◆ What you should do
Take the data below and copy exactly the lines starting at the one with "314q8-3 9 4t-10" and finishing at the one with "290C644 298 666", both included.

BEGIN

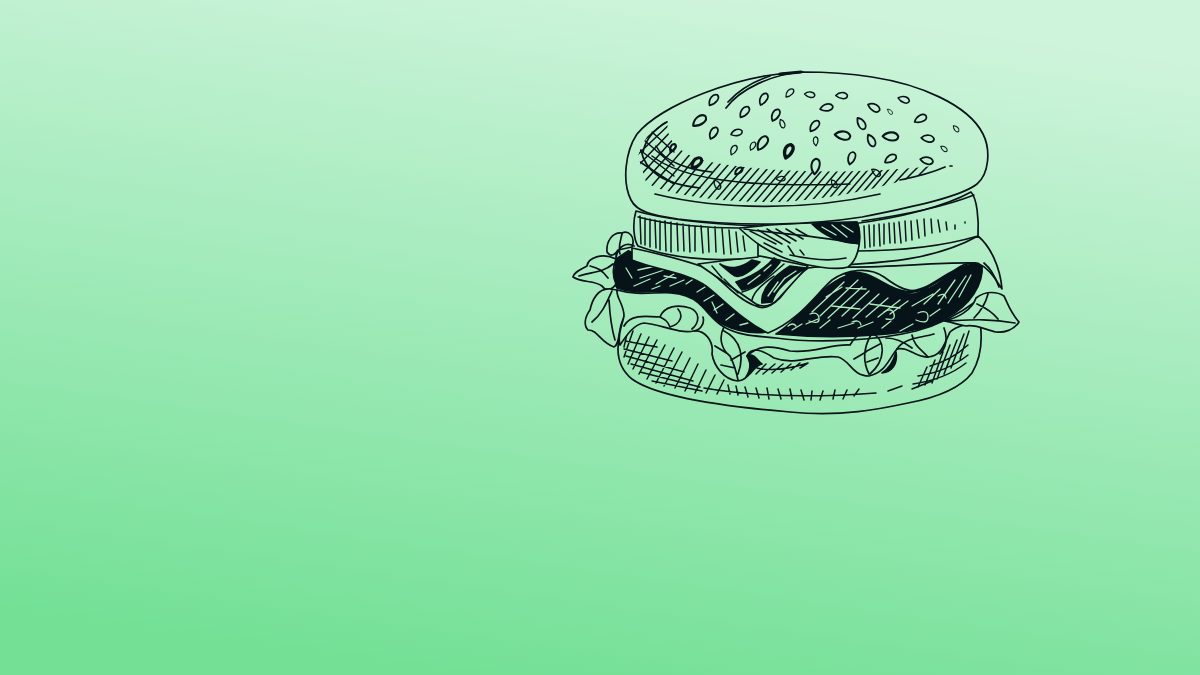
<!DOCTYPE html>
<html lang="en">
<head>
<meta charset="utf-8">
<title>Burger line drawing on mint</title>
<style>
:root {
  --mint-light: #cef4db;
  --mint-mid: #a0eab9;
  --mint-deep: #74e096;
  --ink: #06141a;
}
html, body { margin: 0; height: 100%; overflow: hidden; background: var(--mint-mid); }
.canvas { display: block; width: 1200px; height: 675px; }
.stop-light { stop-color: var(--mint-light); }
.stop-mid { stop-color: var(--mint-mid); }
.stop-deep { stop-color: var(--mint-deep); }
.burger { stroke: var(--ink); stroke-width: 1.7; stroke-linecap: round; stroke-linejoin: round; fill: none; }
.paper { fill: url(#mint); }
.solid { fill: var(--ink); }
.hatch { stroke-width: 1.5; }
.bold { stroke-width: 3; }
.scratch { stroke: url(#mint); stroke-width: 1.3; }
</style>
</head>
<body>
<svg class="canvas" viewBox="0 0 1200 675" role="img" aria-label="Ink drawing of a burger on a mint green gradient">
  <defs>
    <linearGradient id="mint" gradientUnits="userSpaceOnUse" x1="650" y1="-15" x2="550" y2="685">
      <stop class="stop-light" offset="0"/>
      <stop class="stop-mid" offset=".5"/>
      <stop class="stop-deep" offset="1"/>
    </linearGradient>
    <path id="seed" d="M-7 0C-3-5 4-5 6-1C6 4-2 4-7 0Z"/>
    <clipPath id="crown-shade">
      <path d="M638 156C644 136 656 124 668 121C664 142 684 158 716 163C770 172 850 176 952 164C900 184 840 199 780 202C720 203 660 194 646 182Z"/>
    </clipPath>
    <clipPath id="patty-right-clip">
      <path d="M776 334C800 320 816 288 846 276C876 268 886 296 914 294C936 290 950 264 982 264C984 284 970 306 946 318C920 336 840 340 776 334Z"/>
    </clipPath>
  </defs>

  <rect width="1200" height="675" fill="url(#mint)"/>

  <g class="burger">
    <g id="bottom-bun">
      <path class="paper" d="M623 324C615 346 616 366 632 379C658 398 730 407 790 412C842 417 880 409 908 403C940 397 962 386 972 373C981 358 983 342 980 322L800 300Z"/>
      <path class="hatch" d="M628 330l-4 17M633 331l-9 26M641 334l-13 30M649 337l-16 32M657 340l-18 34M665 345l-18 34M674 348l-18 35M682 352l-18 34M690 358l-15 30M698 364l-13 27M706 370l-11 23M715 375l-9 18M724 380l-7 14M625 341l32 6M624 349l48 12M626 356l58 16M631 364l62 17M640 372l60 15M652 381l50 10"/>
      <path class="hatch" d="M728 385l2 9M736 386l2 9M745 387l3 10M756 388l3 10M767 388l2 11M778 389l3 10M790 389l2 10M801 390l3 10M812 391l-1 9M823 391l-3 9M835 390l-2 9M847 390l-4 9M859 389l-5 7M704 388C750 396 810 398 876 393M888 391l14-5M912 389l20-8"/>
      <path class="hatch" d="M969 331l-9 28M964 334l-13 34M957 340l-13 34M950 345l-13 34M943 352l-11 31M935 360l-10 25M927 367l-9 20M918 376C938 373 954 366 968 355M913 384C934 381 952 374 966 363M930 366C945 362 958 354 968 345"/>
    </g>

    <g id="patty">
      <path class="solid" d="M616 252C622 248 630 248 636 258C670 266 694 274 714 290C732 306 748 318 768 332C752 334 738 332 722 324C706 314 700 300 684 294C662 288 638 296 617 288C610 278 618 266 616 252Z"/>
      <path class="scratch" d="M638 270l18-4M640 278l24-8M634 286l16-7M656 284l18-10M670 286l14-6M686 284l9-6M697 292l8-5M704 301l10-6M714 310l9-6M726 320l8-6M626 268l6 10M664 276l12 2M652 289l8-3M712 302l5 11M740 325l8-2"/>
      <path class="solid" d="M776 334C800 320 816 288 846 276C876 268 886 296 914 294C936 290 950 264 982 264C984 284 970 306 946 318C920 336 840 340 776 334Z"/>
      <g class="scratch" clip-path="url(#patty-right-clip)">
        <path d="M812 312l32-30M820 316l38-36M828 318l34-31M842 316l27-25M853 318l26-24M866 317l22-19M878 317l22-17M890 314l18-13M826 297l16-10M806 324l12-5M792 330l10-6M838 328l16-5M858 328l15-6M882 328l9-7M912 306l21-12M924 304l16-15M938 304l17-24M948 303l18-27M959 297l12-22M930 316l10-7M900 331l13-7M846 288l20 1M832 306l28 3M870 304l30 4M820 328l10-8"/>
        <path d="M810 314q8-3 9 4t-10 3M884 312q8-5 10 2t-8 5M918 313q10-4 10 4t-12 3M788 326q5-4 8 0M852 322q8-3 9 3M938 296q7-4 8 2"/>
      </g>
    </g>

    <g id="lettuce">
      <path class="paper" d="M632 247C636 236 628 230 622 233C612 232 606 242 607 252C611 258 616 254 618 250ZM622 234C620 242 618 248 620 254M634 246C626 242 618 246 616 258"/>
      <path class="paper" d="M616 259C602 252 588 258 587 266C580 270 574 272 573 277C582 283 594 280 602 286C606 292 612 290 616 284C612 276 613 266 616 259ZM579 276C592 272 604 272 613 264M590 266C598 268 602 270 608 278"/>
      <path class="paper" d="M610 289C598 288 592 300 590 310C584 318 584 326 588 330C598 330 600 342 614 347C620 344 618 332 622 322C628 312 622 298 617 290ZM612 291C606 304 602 314 592 322M609 300C610 318 612 330 615 340"/>
      <path class="paper" d="M617 290C644 298 666 288 686 296C704 302 708 318 724 327C740 336 756 336 776 338C820 344 880 340 916 331C942 324 962 312 978 300L982 318C968 326 958 324 950 332C944 344 942 356 928 357C916 358 908 346 897 349C888 360 886 372 869 376C852 376 850 360 838 357C816 354 796 366 774 358C762 350 752 346 747 356C754 368 750 379 738 381C724 380 714 366 712 354C714 340 704 330 694 331C678 334 660 324 644 323C634 324 626 336 620 345C617 336 622 326 624 316C624 304 616 298 617 290Z"/>
      <path d="M624 326C630 314 646 316 660 317C664 306 678 304 690 308C700 312 700 322 692 329M678 309C684 316 680 324 670 327M660 317C666 320 668 322 670 327M694 331C700 330 705 324 703 317M724 327C718 338 722 350 730 356C734 364 736 370 738 380M724 331C742 340 744 358 738 374M728 354l-13-8M731 360l14-8M735 368l-14-3M747 356C760 344 774 346 790 351C812 354 830 344 850 345M850 345C858 332 866 328 872 333C886 340 886 360 870 374M872 333C864 346 862 360 869 374M866 352l-12 7M865 352l15-8M867 362l11-4M886 338C896 338 904 342 912 348M912 335C914 346 922 350 928 357M944 328C948 338 946 348 940 354M897 349C904 338 920 338 934 334"/>
      <path class="solid" d="M748 355C756 354 758 362 762 364C754 366 752 374 746 377C752 368 750 362 748 355Z"/>
      <path class="solid" d="M882 373C890 368 894 360 896 352C898 364 892 372 882 373Z"/>
      <path class="hatch" d="M756 374l10-10M763 374l12-10M772 373l11-9M781 372l10-8M791 370l9-7M800 368l8-5M757 368C774 372 792 368 808 363"/>
      <path class="paper" d="M976 298C986 290 998 292 1004 296C1008 304 1010 312 1019 322C1014 330 1004 333 996 332C986 330 976 324 966 326C956 324 950 322 944 321C958 318 972 310 976 298ZM946 321C968 320 988 318 1015 323M977 304C986 308 994 314 998 319M988 294C986 302 982 310 974 318"/>
    </g>

    <g id="cheese">
      <path class="paper" d="M632 248C660 254 690 262 706 268C724 282 738 300 756 306C764 310 772 306 780 298C790 286 796 276 808 268C850 262 920 268 978 236C990 246 1000 266 1002 289C996 280 988 266 976 263C956 262 948 280 930 288C910 296 896 286 884 277C868 266 846 270 832 280C816 294 800 320 768 333C744 322 724 300 706 286C686 272 656 270 632 260Z"/>
      <path d="M842 267C890 268 936 262 975 263M984 263C990 268 995 276 999 287"/>
      <path class="bold" d="M846 274C872 268 884 290 906 292C934 292 944 268 978 264"/>
    </g>

    <g id="sauce-and-onion">
      <path class="paper" d="M698 264L756 304C764 308 772 306 779 298L808 266L760 256Z"/>
      <path class="solid" d="M720 264C730 270 742 268 752 260L760 262C748 274 738 280 732 274ZM736 282C748 278 764 270 774 258L780 262C768 278 754 288 742 290ZM762 303C760 290 774 276 790 266L806 268C792 276 776 288 772 302Z"/>
      <path class="hatch" d="M712 266l10 12M724 279l14 14M742 292C758 288 770 276 784 264M752 300C754 290 766 282 774 276"/>
      <path class="scratch" d="M768 296l10-14M774 292l11-14M784 279l12-8M748 284l12-9M764 271l7-6"/>
    </g>

    <g id="tomato">
      <path class="paper" d="M636 211C632 224 634 240 638 246C664 256 712 264 758 257L758 226C712 224 666 220 636 211Z"/>
      <path class="hatch" d="M640 216l1 28M645 218l0 27M650 219l0 28M655 220l1 28M660 221l0 29M665 221l1 30M671 222l0 30M677 223l1 28M683 224l1 27M689 225l1 27M695 226l0 25M701 226l2 27M708 227l1 25M715 227l1 25M722 228l2 26M729 230l2 24M736 232l2 20M743 236l2 15M638 217C668 225 710 228 738 228"/>
      <path class="paper" d="M852 224C900 218 946 206 971 192C977 198 979 220 978 236C944 246 900 251 854 251Z"/>
      <path class="hatch" d="M864 226l1 22M869 225l1 22M874 225l0 21M879 224l1 22M884 224l0 20M889 223l1 20M894 223l1 20M899 222l2 21M905 221l1 20M911 221l1 19M917 220l2 18M924 219l1 17M931 219l1 14M938 220l2 12M946 222l1 8M955 225l0 4M965 222l0 1M862 221C904 215 946 206 974 195"/>
    </g>

    <g id="pickle">
      <path class="paper" d="M739 228C772 224 824 222 857 222C862 236 860 258 848 267C836 271 808 266 790 260C766 252 752 240 739 228Z"/>
      <path d="M744 229C780 234 822 236 859 244M790 255C808 259 828 262 846 258"/>
      <path class="solid" d="M812 224L857 222C860 229 860 237 859 243C842 244 824 236 812 224Z"/>
      <path class="scratch" d="M822 227l14 8M832 225l15 12M842 225l11 7"/>
      <path class="hatch" d="M750 231l26 13M758 230l24 14M767 229l23 14M776 229l20 12M786 229l17 10M796 229l12 7M764 243l18 9M788 246l6 9M800 250l4 5"/>
    </g>

    <g id="top-bun">
      <path class="paper" d="M803 72C736 74 660 106 637 134C625 152 622 182 631 200C637 212 652 215 678 219C740 227 812 225 862 217C918 206 962 196 977 184C989 174 991 150 983 134C968 104 918 84 872 77C846 73 822 72 803 72Z"/>
      <path d="M803 72C772 74 740 89 726 108M770 76C752 82 738 91 728 102M655 194C720 210 806 211 880 194M641 150C645 172 664 184 700 188"/>
      <path class="bold" d="M780 74L801 72"/>
      <g class="hatch" clip-path="url(#crown-shade)">
        <path d="M630 152l40-34M632 160l40-38M636 168l40-42M640 176l38-42M644 182l38-42M650 188l36-42M658 192l34-40M666 194l34-42M674 196l34-42M682 198l36-42M690 199l36-42M698 200l36-42M706 201l36-42M714 202l36-42M722 202l36-42M730 202l36-42M738 203l36-42M746 203l36-42M754 203l36-42M762 203l36-42M770 203l36-42M778 203l36-42M786 203l36-42M794 203l36-42M802 203l36-42M810 203l36-42M818 203l36-42M826 202l36-42M834 201l36-42M842 200l36-42M850 199l36-42M858 198l36-42M866 196l36-42M876 194l36-42M888 190l30-32M900 185l28-28M914 180l20-20"/>
        <path d="M644 140l30 26M640 150l34 26M652 132l22 20M640 162l34 22M652 156C680 178 740 188 850 184M656 146C664 162 690 170 712 172"/>
      </g>
      <path d="M643 152C646 138 656 128 667 122M900 180C920 176 936 171 945 167M950 166l2 0"/>
      <g id="sesame">
        <use href="#seed" transform="translate(714 100) rotate(-50)"/>
        <use href="#seed" transform="translate(764 99) rotate(-60)"/>
        <use href="#seed" transform="translate(790 93) rotate(-45) scale(.8)"/>
        <use href="#seed" transform="translate(810 95) rotate(10) scale(.8)"/>
        <use href="#seed" transform="translate(842 96) rotate(5) scale(.9)"/>
        <use href="#seed" transform="translate(827 108) rotate(-10)"/>
        <use href="#seed" transform="translate(874 108) rotate(30)"/>
        <use href="#seed" transform="translate(890 112) rotate(50) scale(.5)"/>
        <use href="#seed" transform="translate(904 100) rotate(20) scale(.9)"/>
        <use href="#seed" transform="translate(921 119) rotate(-25)"/>
        <use href="#seed" transform="translate(956 129) rotate(50) scale(.6)"/>
        <use href="#seed" transform="translate(700 121) rotate(-35) scale(1.2)"/>
        <use href="#seed" transform="translate(745 112) rotate(-50)"/>
        <use href="#seed" transform="translate(776 115) rotate(-60)"/>
        <use href="#seed" transform="translate(782 124) rotate(70) scale(.7)"/>
        <use href="#seed" transform="translate(737 133) rotate(-15) scale(.9)"/>
        <use href="#seed" transform="translate(714 133) rotate(-60)"/>
        <use href="#seed" transform="translate(815 126) rotate(-50)"/>
        <use href="#seed" transform="translate(843 136) rotate(10) scale(1.2)"/>
        <use href="#seed" transform="translate(861 124) rotate(60)"/>
        <use href="#seed" transform="translate(871 141) rotate(65)"/>
        <use href="#seed" transform="translate(891 137) rotate(5) scale(1.2)"/>
        <use href="#seed" transform="translate(928 139) rotate(10)"/>
        <use href="#seed" transform="translate(944 149) rotate(40) scale(.6)"/>
        <use href="#seed" transform="translate(927 161) rotate(15)"/>
        <use href="#seed" transform="translate(891 159) rotate(-30)"/>
        <use href="#seed" transform="translate(852 158) rotate(-70)"/>
        <use href="#seed" transform="translate(816 141) rotate(-90) scale(.7)"/>
        <use href="#seed" transform="translate(816 166) rotate(-80) scale(1.2)"/>
        <use href="#seed" transform="translate(763 143) rotate(-55) scale(1.2)"/>
        <use href="#seed" transform="translate(753 146) rotate(-60) scale(.7)"/>
        <use href="#seed" transform="translate(734 150) rotate(-60) scale(.8)"/>
        <use class="bold" href="#seed" transform="translate(789 151) rotate(-65) scale(1.1)"/>
        <use class="bold" href="#seed" transform="translate(697 163) rotate(-45)"/>
        <use class="bold" href="#seed" transform="translate(673 148) rotate(-60) scale(.7)"/>
        <use class="bold" href="#seed" transform="translate(739 171) rotate(-40) scale(.7)"/>
        <use href="#seed" transform="translate(876 173) rotate(40) scale(.8)"/>
        <use href="#seed" transform="translate(834 184) rotate(60) scale(.7)"/>
        <use href="#seed" transform="translate(717 185) rotate(60) scale(.8)"/>
        <use href="#seed" transform="translate(781 179) scale(.7)"/>
      </g>
    </g>
  </g>
</svg>
</body>
</html>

END

◆ Solution for this exercise
        <path d="M810 314q8-3 9 4t-10 3M884 312q8-5 10 2t-8 5M918 313q10-4 10 4t-12 3M788 326q5-4 8 0M852 322q8-3 9 3M938 296q7-4 8 2"/>
      </g>
    </g>

    <g id="lettuce">
      <path class="paper" d="M632 247C636 236 628 230 622 233C612 232 606 242 607 252C611 258 616 254 618 250ZM622 234C620 242 618 248 620 254M634 246C626 242 618 246 616 258"/>
      <path class="paper" d="M616 259C602 252 588 258 587 266C580 270 574 272 573 277C582 283 594 280 602 286C606 292 612 290 616 284C612 276 613 266 616 259ZM579 276C592 272 604 272 613 264M590 266C598 268 602 270 608 278"/>
      <path class="paper" d="M610 289C598 288 592 300 590 310C584 318 584 326 588 330C598 330 600 342 614 347C620 344 618 332 622 322C628 312 622 298 617 290ZM612 291C606 304 602 314 592 322M609 300C610 318 612 330 615 340"/>
      <path class="paper" d="M617 290C644 298 666 288 686 296C704 302 708 318 724 327C740 336 756 336 776 338C820 344 880 340 916 331C942 324 962 312 978 300L982 318C968 326 958 324 950 332C944 344 942 356 928 357C916 358 908 346 897 349C888 360 886 372 869 376C852 376 850 360 838 357C816 354 796 366 774 358C762 350 752 346 747 356C754 368 750 379 738 381C724 380 714 366 712 354C714 340 704 330 694 331C678 334 660 324 644 323C634 324 626 336 620 345C617 336 622 326 624 316C624 304 616 298 617 290Z"/>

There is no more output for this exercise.